Litigation and Dispute Resolution Theory
Public Choice and Public Law Seminar  OR  Perspectives on Regulation
Introduction to US Law (International LLM Students ONLY.)
Law and Economics Electives  (10 to 11 credit hours)
Advanced Antitrust Seminar
Advanced Securities:  Law and Economics of Investment Management
Antitrust
Antitrust Economics
Bankruptcy
Comparative Antitrust Law
Economics of Private Law
European Competition Law
FTC Seminar
Law and Economics of Financial Regulation Seminar
Legal and Economic Theory of IP
Perspectives on the Individual, Family, and Social Institutions
Perspectives on Regulation
Products Liability
Public Choice and Public Law Seminar
Quantitative Forensics
Regulated Industries
Telecom & Internet: Strategy and Policy Seminar
Tort Theory Seminar
Unfair Trade Practices
LLM Writing Requirement  (2 to 4 credit hours)
Thesis  OR  Seminar/Writing Course from Law & Economics Electives

LLM in Law & Economics, Antitrust Focus
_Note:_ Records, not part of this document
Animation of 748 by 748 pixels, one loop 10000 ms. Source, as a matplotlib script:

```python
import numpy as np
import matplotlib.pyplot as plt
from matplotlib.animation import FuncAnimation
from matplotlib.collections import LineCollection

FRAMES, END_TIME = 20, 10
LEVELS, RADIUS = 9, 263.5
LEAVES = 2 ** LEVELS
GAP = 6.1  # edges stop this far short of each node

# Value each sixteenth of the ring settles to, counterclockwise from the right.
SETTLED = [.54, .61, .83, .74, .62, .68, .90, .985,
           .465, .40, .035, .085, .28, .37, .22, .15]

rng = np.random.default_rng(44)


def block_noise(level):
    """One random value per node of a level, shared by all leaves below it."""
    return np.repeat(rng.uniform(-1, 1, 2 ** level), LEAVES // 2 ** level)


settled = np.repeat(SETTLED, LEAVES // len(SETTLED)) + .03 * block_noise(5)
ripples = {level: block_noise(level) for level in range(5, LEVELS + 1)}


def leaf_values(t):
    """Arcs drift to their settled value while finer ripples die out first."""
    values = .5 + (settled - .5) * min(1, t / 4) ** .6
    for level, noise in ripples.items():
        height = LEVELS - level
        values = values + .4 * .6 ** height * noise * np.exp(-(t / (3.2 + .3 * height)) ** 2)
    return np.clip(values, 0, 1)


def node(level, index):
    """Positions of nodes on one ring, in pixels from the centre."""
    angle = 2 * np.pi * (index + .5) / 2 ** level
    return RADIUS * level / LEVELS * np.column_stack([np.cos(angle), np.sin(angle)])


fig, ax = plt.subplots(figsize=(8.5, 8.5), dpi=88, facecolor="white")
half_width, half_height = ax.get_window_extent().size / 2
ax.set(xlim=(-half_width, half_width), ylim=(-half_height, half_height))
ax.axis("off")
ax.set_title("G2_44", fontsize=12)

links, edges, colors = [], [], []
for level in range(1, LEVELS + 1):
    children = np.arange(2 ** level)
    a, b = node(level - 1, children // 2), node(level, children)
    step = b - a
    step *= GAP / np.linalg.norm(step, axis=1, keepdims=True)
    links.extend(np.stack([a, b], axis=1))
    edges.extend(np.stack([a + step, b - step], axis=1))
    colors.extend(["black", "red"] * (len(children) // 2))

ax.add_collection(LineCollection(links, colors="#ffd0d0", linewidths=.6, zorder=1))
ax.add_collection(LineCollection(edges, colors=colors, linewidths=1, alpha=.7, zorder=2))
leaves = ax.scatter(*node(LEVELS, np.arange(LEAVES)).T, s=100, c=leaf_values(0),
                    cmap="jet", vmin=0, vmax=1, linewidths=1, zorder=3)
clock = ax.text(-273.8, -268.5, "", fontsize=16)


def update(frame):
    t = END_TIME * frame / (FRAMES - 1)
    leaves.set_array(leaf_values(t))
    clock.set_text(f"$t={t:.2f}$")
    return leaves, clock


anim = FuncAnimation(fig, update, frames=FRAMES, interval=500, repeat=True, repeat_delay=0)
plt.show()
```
Required Courses  (8 to 9 credit hours)
Economic Foundations of Legal Studies for LLMs
Litigation and Dispute Resolution Theory
Public Choice and Public Law Seminar  OR  Perspectives on Regulation
Introduction to US Law (International LLM Students ONLY)
Antitrust Required Courses  (10 credit hours)
Antitrust
Antitrust Economics
Comparative Antitrust Law OR European Union Competition Law
Quantitative Forensics
Antitrust Electives  (5 to 6 credit hours)
Advanced Antitrust Seminar
Comparative Antitrust Law OR European Union Competition Law
FTC Seminar
Thesis
Unfair Trade Practices
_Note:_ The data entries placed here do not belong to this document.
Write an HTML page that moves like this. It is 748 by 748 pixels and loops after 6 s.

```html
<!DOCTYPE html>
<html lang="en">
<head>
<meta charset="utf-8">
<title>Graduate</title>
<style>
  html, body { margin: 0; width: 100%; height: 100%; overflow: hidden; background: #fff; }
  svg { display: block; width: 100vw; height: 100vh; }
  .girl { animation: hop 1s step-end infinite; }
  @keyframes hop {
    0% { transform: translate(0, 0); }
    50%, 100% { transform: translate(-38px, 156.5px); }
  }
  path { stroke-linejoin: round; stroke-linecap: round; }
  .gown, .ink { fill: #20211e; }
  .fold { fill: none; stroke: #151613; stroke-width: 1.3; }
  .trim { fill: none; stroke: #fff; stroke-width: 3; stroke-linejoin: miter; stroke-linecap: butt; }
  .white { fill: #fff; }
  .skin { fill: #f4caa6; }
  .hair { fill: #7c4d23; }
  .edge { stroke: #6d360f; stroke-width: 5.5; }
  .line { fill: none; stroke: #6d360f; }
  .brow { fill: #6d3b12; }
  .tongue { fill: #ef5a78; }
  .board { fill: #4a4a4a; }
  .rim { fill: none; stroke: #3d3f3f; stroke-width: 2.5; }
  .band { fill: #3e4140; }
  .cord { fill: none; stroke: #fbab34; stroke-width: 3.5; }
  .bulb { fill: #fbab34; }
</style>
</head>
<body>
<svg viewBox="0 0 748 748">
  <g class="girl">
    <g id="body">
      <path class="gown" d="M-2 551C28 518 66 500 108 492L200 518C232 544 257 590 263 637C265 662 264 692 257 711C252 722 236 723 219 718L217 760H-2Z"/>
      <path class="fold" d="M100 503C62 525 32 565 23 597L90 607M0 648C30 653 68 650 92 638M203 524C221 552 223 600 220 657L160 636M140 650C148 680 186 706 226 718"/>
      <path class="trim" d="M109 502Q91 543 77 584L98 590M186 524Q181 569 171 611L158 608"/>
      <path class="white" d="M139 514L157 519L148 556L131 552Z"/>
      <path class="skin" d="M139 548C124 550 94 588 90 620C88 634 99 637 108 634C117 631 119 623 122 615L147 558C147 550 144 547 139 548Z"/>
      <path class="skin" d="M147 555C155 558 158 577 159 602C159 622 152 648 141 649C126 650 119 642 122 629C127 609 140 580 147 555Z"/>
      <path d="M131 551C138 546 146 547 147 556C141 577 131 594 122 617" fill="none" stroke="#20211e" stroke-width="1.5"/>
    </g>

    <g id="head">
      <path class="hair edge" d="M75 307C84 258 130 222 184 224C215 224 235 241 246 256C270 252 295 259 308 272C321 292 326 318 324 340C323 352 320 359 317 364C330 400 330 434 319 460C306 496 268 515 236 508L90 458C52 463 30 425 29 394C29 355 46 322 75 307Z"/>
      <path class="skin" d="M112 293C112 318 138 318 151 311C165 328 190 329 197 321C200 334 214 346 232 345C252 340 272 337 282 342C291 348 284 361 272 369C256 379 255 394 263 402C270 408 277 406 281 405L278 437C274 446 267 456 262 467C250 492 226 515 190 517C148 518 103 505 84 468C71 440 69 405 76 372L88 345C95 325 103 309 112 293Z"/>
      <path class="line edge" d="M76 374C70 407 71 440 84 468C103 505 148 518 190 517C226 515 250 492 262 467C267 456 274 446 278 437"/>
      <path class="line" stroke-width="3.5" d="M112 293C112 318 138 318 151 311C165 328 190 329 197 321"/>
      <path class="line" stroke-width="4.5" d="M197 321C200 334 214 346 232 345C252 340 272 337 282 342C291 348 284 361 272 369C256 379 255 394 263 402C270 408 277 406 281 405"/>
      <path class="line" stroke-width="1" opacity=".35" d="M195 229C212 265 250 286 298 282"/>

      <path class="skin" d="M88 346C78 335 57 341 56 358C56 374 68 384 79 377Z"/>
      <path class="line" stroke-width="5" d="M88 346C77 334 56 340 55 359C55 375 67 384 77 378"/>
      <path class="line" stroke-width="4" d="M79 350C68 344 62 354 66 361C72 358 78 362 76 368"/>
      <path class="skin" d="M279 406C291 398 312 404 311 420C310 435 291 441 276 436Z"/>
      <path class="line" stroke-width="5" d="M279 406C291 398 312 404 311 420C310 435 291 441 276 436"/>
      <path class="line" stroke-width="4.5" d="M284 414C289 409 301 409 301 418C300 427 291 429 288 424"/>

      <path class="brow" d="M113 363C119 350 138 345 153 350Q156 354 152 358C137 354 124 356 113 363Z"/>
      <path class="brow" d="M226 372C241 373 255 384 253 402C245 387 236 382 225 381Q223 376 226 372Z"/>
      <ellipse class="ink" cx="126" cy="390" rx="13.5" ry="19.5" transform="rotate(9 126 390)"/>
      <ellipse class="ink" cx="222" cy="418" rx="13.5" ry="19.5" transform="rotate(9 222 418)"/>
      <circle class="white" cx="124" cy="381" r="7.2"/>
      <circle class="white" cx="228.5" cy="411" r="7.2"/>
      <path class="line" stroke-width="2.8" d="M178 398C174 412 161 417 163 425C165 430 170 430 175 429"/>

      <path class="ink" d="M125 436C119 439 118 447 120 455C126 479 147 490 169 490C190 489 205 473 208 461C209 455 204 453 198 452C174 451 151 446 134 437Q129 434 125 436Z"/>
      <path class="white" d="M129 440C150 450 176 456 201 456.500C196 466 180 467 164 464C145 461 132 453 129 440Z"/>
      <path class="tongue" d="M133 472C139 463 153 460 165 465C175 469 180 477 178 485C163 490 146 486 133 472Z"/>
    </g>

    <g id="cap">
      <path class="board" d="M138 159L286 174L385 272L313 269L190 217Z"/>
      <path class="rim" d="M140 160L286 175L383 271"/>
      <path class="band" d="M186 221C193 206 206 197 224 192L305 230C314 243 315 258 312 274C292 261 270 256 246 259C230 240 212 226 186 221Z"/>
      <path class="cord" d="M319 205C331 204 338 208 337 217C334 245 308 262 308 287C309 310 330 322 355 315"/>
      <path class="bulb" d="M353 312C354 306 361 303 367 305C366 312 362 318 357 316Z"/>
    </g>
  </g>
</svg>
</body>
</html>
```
Admission

Students will be selected from the pool of U.S. law school graduates, and graduates of universities outside of the U.S. who hold a law degree or its equivalent in education or practical experience.  For information on the admission requirements and the application process, please visit FAQs.

Tuition and Fees

For the most current posting of tuition rates for the School of Law, please visit: budget.gmu.edu. Tuition is updated in mid-May by the university's Board of Visitors and is subject to change at any time.

Contact Us

Prospective applicants who have questions concerning admissions details or the admissions process should contact the Admissions Office at 703.993.8010 or lawadmit@gmu.edu.  Curriculum questions should be addressed to the program Director of Student Academic Affairs, Christine Malone, at cmalone4@gmu.edu.